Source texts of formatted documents
· · ·

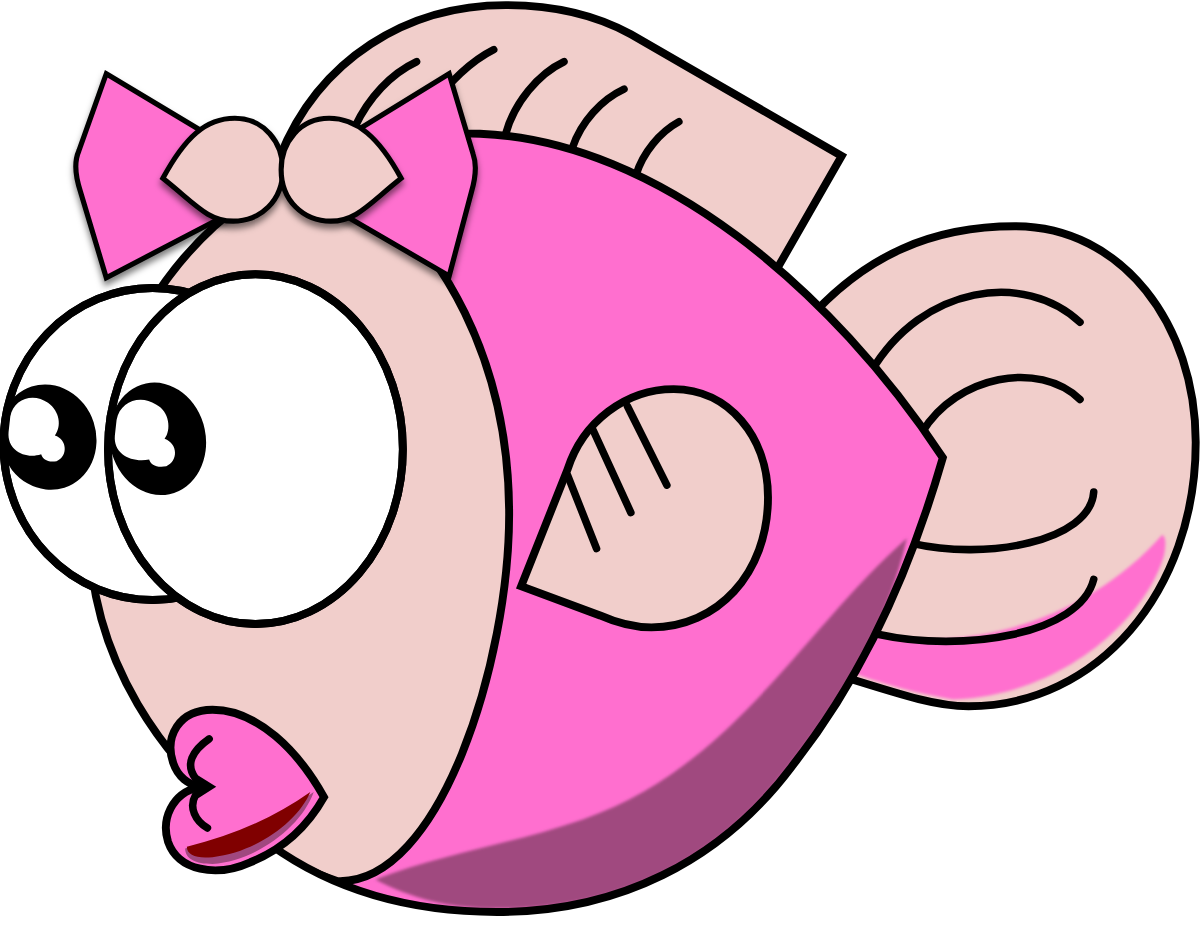
<!DOCTYPE html>
<html lang="en">
<head>
<meta charset="utf-8">
<title>Pink fish with a bow</title>
<style>
:root{--paper:#fff;--ink:#000;--pink:#ff6fcf;--blush:#f1cecb;--plum:#a0487f;--wine:#800000}
html,body{margin:0;background:var(--paper);overflow:hidden}
.fish{display:block;width:1200px;height:927px}
.outline{stroke:var(--ink);stroke-width:4.6;stroke-linejoin:miter;stroke-linecap:butt}
.fine{stroke-width:3}
.rib{fill:none;stroke:var(--ink);stroke-width:4.4;stroke-linecap:round}
.pink{fill:var(--pink)}
.blush{fill:var(--blush)}
.plum{fill:var(--plum)}
.wine{fill:var(--wine)}
.white{fill:var(--paper)}
.ink{fill:var(--ink)}
.none{fill:none}
</style>
</head>
<body>
<svg class="fish" viewBox="0 0 700 540.75" role="img" aria-label="Cartoon pink fish with big eyes, full lips and a bow">
<defs>
<path id="body-shape" d="M550 267C526 350 495 405 462 447C420 503 360 532 290 532C232 532 190 516 158 493C92 446 52 382 52 308C52 244 75 178 125 132C168 94 222 77 280 78C384 82 486 170 550 267Z"/>
<clipPath id="body-clip"><use href="#body-shape"/></clipPath>
<path id="tail-shape" d="M470 188C505 148 545 132 592 132C655 132 697.500 190 697.500 258C697.500 345 640 412 565 412C545 412 525 405 480 391Z"/>
<clipPath id="tail-clip"><use href="#tail-shape"/></clipPath>
<clipPath id="back-eye-clip"><ellipse cx="89" cy="259" rx="87" ry="91"/></clipPath>
<clipPath id="front-eye-clip"><ellipse cx="149" cy="262" rx="86" ry="102"/></clipPath>
<filter id="soft" x="-10%" y="-10%" width="120%" height="120%"><feGaussianBlur stdDeviation="1"/></filter>
<filter id="bow-shadow" x="-20%" y="-20%" width="140%" height="150%"><feDropShadow dx="0" dy="3" stdDeviation="2" flood-color="#000" flood-opacity=".5"/></filter>
</defs>

<g id="tail">
<use href="#tail-shape" class="blush"/>
<g clip-path="url(#tail-clip)">
<path class="pink" filter="url(#soft)" d="M490 366C560 386 634 362 678 312Q681 314 679 324C668 362 618 406 556 408C535 405 512 398 490 390Z"/>
</g>
<use href="#tail-shape" class="outline none"/>
<path class="rib" d="M508 217C538 166 598 158 630 188M538 252C558 219 606 210 630 233M532 317C575 327 636 316 638 287M512 370C562 381 630 370 638 338"/>
</g>

<g id="dorsal-fin">
<path class="blush outline" d="M163 92C186 34 238 3 295 3C325 3 348 9 368 20L491 91L448 166L280 130L163 130Z"/>
<path class="rib" d="M207 74C215 57 228 43 243 36M250 64C262 48 274 36 288 29M295 78C300 60 314 43 329 36M334 86C339 71 351 58 364 52M371 102C375 89 385 77 396 71"/>
</g>

<g id="body">
<use href="#body-shape" class="pink"/>
<g clip-path="url(#body-clip)">
<path class="plum" filter="url(#soft)" d="M529 314C466 370 428 447 340 478C300 492 258 498 219 513C240 524 262 530 292 530C360 530 418 503 460 447C494 404 518 362 529 314Z"/>
<path class="blush outline" d="M197 514C142 497 62 420 50 340L40 100L195 95C262 140 297 215 297 300C297 385 257 516 197 514Z"/>
</g>
<use href="#body-shape" class="outline none"/>
</g>

<g id="side-fin">
<path class="blush outline" d="M304 342L331 274C340 246 365 227 393 227C425 227 448 255 448 290C448 335 418 366 380 366C368 366 359 363 350 359Z"/>
<path class="rib" d="M331 277L348 320M346 251L368 299M366 237L389 283"/>
</g>

<g id="back-eye">
<ellipse class="white outline" cx="89" cy="259" rx="87" ry="91"/>
<g clip-path="url(#back-eye-clip)">
<ellipse class="ink" cx="28" cy="255" rx="28" ry="31" transform="rotate(-18 28 255)"/>
<path class="white" d="M6 243C8 232 20 229 28 235C35 240 36 249 32 254C39 256 40 266 33 269C28 270 25 268 24 265C15 268 4 263 5 252Z"/>
</g>
<ellipse class="outline none" cx="89" cy="259" rx="87" ry="91"/>
</g>

<g id="front-eye">
<ellipse class="white outline" cx="149" cy="262" rx="86" ry="102"/>
<g clip-path="url(#front-eye-clip)">
<ellipse class="ink" cx="92" cy="256" rx="28" ry="33" transform="rotate(-12 92 256)"/>
<path class="white" d="M68 245C70 234 82 230 91 236C99 240 100 251 96 256C104 259 104 269 97 272C91 273 88 271 87 268C77 270 66 265 67 254Z"/>
</g>
<ellipse class="outline none" cx="149" cy="262" rx="86" ry="102"/>
</g>

<g id="lips">
<path class="pink outline" d="M189 465C174 438 150 414 124 414C104 414 96 430 101 445C104 454 110 457 116 459C100 463 94 478 98 491C104 508 126 512 146 503C166 495 180 481 189 465Z"/>
<path class="plum" d="M108 495C136 487 160 478 183 462C176 482 150 502 124 504C114 504 108 501 108 495Z"/>
<path class="wine" d="M109 494C136 487 160 477 181 462C174 479 150 497 124 500C115 501 109 499 109 494Z"/>
<path class="rib" d="M122 431C112 438 108 446 114 454L122 459L114 464C110 471 114 479 121 483"/>
</g>

<g id="bow">
<g filter="url(#bow-shadow)">
<path class="pink outline fine" d="M62 43L122 79L100 104L133 125L62 162L47 112Q42 97 46 88Z"/>
<path class="pink outline fine" d="M262 43L205 78L230 104L200 125L262 161L275 112Q279 98 276 90Z"/>
</g>
<g filter="url(#bow-shadow)">
<path class="blush outline fine" d="M95 104C108 80 120 69 137 69C154 69 165 83 165 99C165 117 152 129 136 129C121 129 114 119 95 104Z"/>
<path class="blush outline fine" d="M234 104C221 80 208 69 192 69C175 69 164 83 164 99C164 117 177 129 193 129C208 129 215 119 234 104Z"/>
</g>
</g>
</svg>
</body>
</html>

· · ·

Please give back every line above exactly as it stands, without pictures.

▸ **RESPONSE**
<!DOCTYPE html>
<html lang="en">
<head>
<meta charset="utf-8">
<title>Pink fish with a bow</title>
<style>
:root{--paper:#fff;--ink:#000;--pink:#ff6fcf;--blush:#f1cecb;--plum:#a0487f;--wine:#800000}
html,body{margin:0;background:var(--paper);overflow:hidden}
.fish{display:block;width:1200px;height:927px}
.outline{stroke:var(--ink);stroke-width:4.6;stroke-linejoin:miter;stroke-linecap:butt}
.fine{stroke-width:3}
.rib{fill:none;stroke:var(--ink);stroke-width:4.4;stroke-linecap:round}
.pink{fill:var(--pink)}
.blush{fill:var(--blush)}
.plum{fill:var(--plum)}
.wine{fill:var(--wine)}
.white{fill:var(--paper)}
.ink{fill:var(--ink)}
.none{fill:none}
</style>
</head>
<body>
<svg class="fish" viewBox="0 0 700 540.75" role="img" aria-label="Cartoon pink fish with big eyes, full lips and a bow">
<defs>
<path id="body-shape" d="M550 267C526 350 495 405 462 447C420 503 360 532 290 532C232 532 190 516 158 493C92 446 52 382 52 308C52 244 75 178 125 132C168 94 222 77 280 78C384 82 486 170 550 267Z"/>
<clipPath id="body-clip"><use href="#body-shape"/></clipPath>
<path id="tail-shape" d="M470 188C505 148 545 132 592 132C655 132 697.500 190 697.500 258C697.500 345 640 412 565 412C545 412 525 405 480 391Z"/>
<clipPath id="tail-clip"><use href="#tail-shape"/></clipPath>
<clipPath id="back-eye-clip"><ellipse cx="89" cy="259" rx="87" ry="91"/></clipPath>
<clipPath id="front-eye-clip"><ellipse cx="149" cy="262" rx="86" ry="102"/></clipPath>
<filter id="soft" x="-10%" y="-10%" width="120%" height="120%"><feGaussianBlur stdDeviation="1"/></filter>
<filter id="bow-shadow" x="-20%" y="-20%" width="140%" height="150%"><feDropShadow dx="0" dy="3" stdDeviation="2" flood-color="#000" flood-opacity=".5"/></filter>
</defs>

<g id="tail">
<use href="#tail-shape" class="blush"/>
<g clip-path="url(#tail-clip)">
<path class="pink" filter="url(#soft)" d="M490 366C560 386 634 362 678 312Q681 314 679 324C668 362 618 406 556 408C535 405 512 398 490 390Z"/>
</g>
<use href="#tail-shape" class="outline none"/>
<path class="rib" d="M508 217C538 166 598 158 630 188M538 252C558 219 606 210 630 233M532 317C575 327 636 316 638 287M512 370C562 381 630 370 638 338"/>
</g>

<g id="dorsal-fin">
<path class="blush outline" d="M163 92C186 34 238 3 295 3C325 3 348 9 368 20L491 91L448 166L280 130L163 130Z"/>
<path class="rib" d="M207 74C215 57 228 43 243 36M250 64C262 48 274 36 288 29M295 78C300 60 314 43 329 36M334 86C339 71 351 58 364 52M371 102C375 89 385 77 396 71"/>
</g>

<g id="body">
<use href="#body-shape" class="pink"/>
<g clip-path="url(#body-clip)">
<path class="plum" filter="url(#soft)" d="M529 314C466 370 428 447 340 478C300 492 258 498 219 513C240 524 262 530 292 530C360 530 418 503 460 447C494 404 518 362 529 314Z"/>
<path class="blush outline" d="M197 514C142 497 62 420 50 340L40 100L195 95C262 140 297 215 297 300C297 385 257 516 197 514Z"/>
</g>
<use href="#body-shape" class="outline none"/>
</g>

<g id="side-fin">
<path class="blush outline" d="M304 342L331 274C340 246 365 227 393 227C425 227 448 255 448 290C448 335 418 366 380 366C368 366 359 363 350 359Z"/>
<path class="rib" d="M331 277L348 320M346 251L368 299M366 237L389 283"/>
</g>

<g id="back-eye">
<ellipse class="white outline" cx="89" cy="259" rx="87" ry="91"/>
<g clip-path="url(#back-eye-clip)">
<ellipse class="ink" cx="28" cy="255" rx="28" ry="31" transform="rotate(-18 28 255)"/>
<path class="white" d="M6 243C8 232 20 229 28 235C35 240 36 249 32 254C39 256 40 266 33 269C28 270 25 268 24 265C15 268 4 263 5 252Z"/>
</g>
<ellipse class="outline none" cx="89" cy="259" rx="87" ry="91"/>
</g>

<g id="front-eye">
<ellipse class="white outline" cx="149" cy="262" rx="86" ry="102"/>
<g clip-path="url(#front-eye-clip)">
<ellipse class="ink" cx="92" cy="256" rx="28" ry="33" transform="rotate(-12 92 256)"/>
<path class="white" d="M68 245C70 234 82 230 91 236C99 240 100 251 96 256C104 259 104 269 97 272C91 273 88 271 87 268C77 270 66 265 67 254Z"/>
</g>
<ellipse class="outline none" cx="149" cy="262" rx="86" ry="102"/>
</g>

<g id="lips">
<path class="pink outline" d="M189 465C174 438 150 414 124 414C104 414 96 430 101 445C104 454 110 457 116 459C100 463 94 478 98 491C104 508 126 512 146 503C166 495 180 481 189 465Z"/>
<path class="plum" d="M108 495C136 487 160 478 183 462C176 482 150 502 124 504C114 504 108 501 108 495Z"/>
<path class="wine" d="M109 494C136 487 160 477 181 462C174 479 150 497 124 500C115 501 109 499 109 494Z"/>
<path class="rib" d="M122 431C112 438 108 446 114 454L122 459L114 464C110 471 114 479 121 483"/>
</g>

<g id="bow">
<g filter="url(#bow-shadow)">
<path class="pink outline fine" d="M62 43L122 79L100 104L133 125L62 162L47 112Q42 97 46 88Z"/>
<path class="pink outline fine" d="M262 43L205 78L230 104L200 125L262 161L275 112Q279 98 276 90Z"/>
</g>
<g filter="url(#bow-shadow)">
<path class="blush outline fine" d="M95 104C108 80 120 69 137 69C154 69 165 83 165 99C165 117 152 129 136 129C121 129 114 119 95 104Z"/>
<path class="blush outline fine" d="M234 104C221 80 208 69 192 69C175 69 164 83 164 99C164 117 177 129 193 129C208 129 215 119 234 104Z"/>
</g>
</g>
</svg>
</body>
</html>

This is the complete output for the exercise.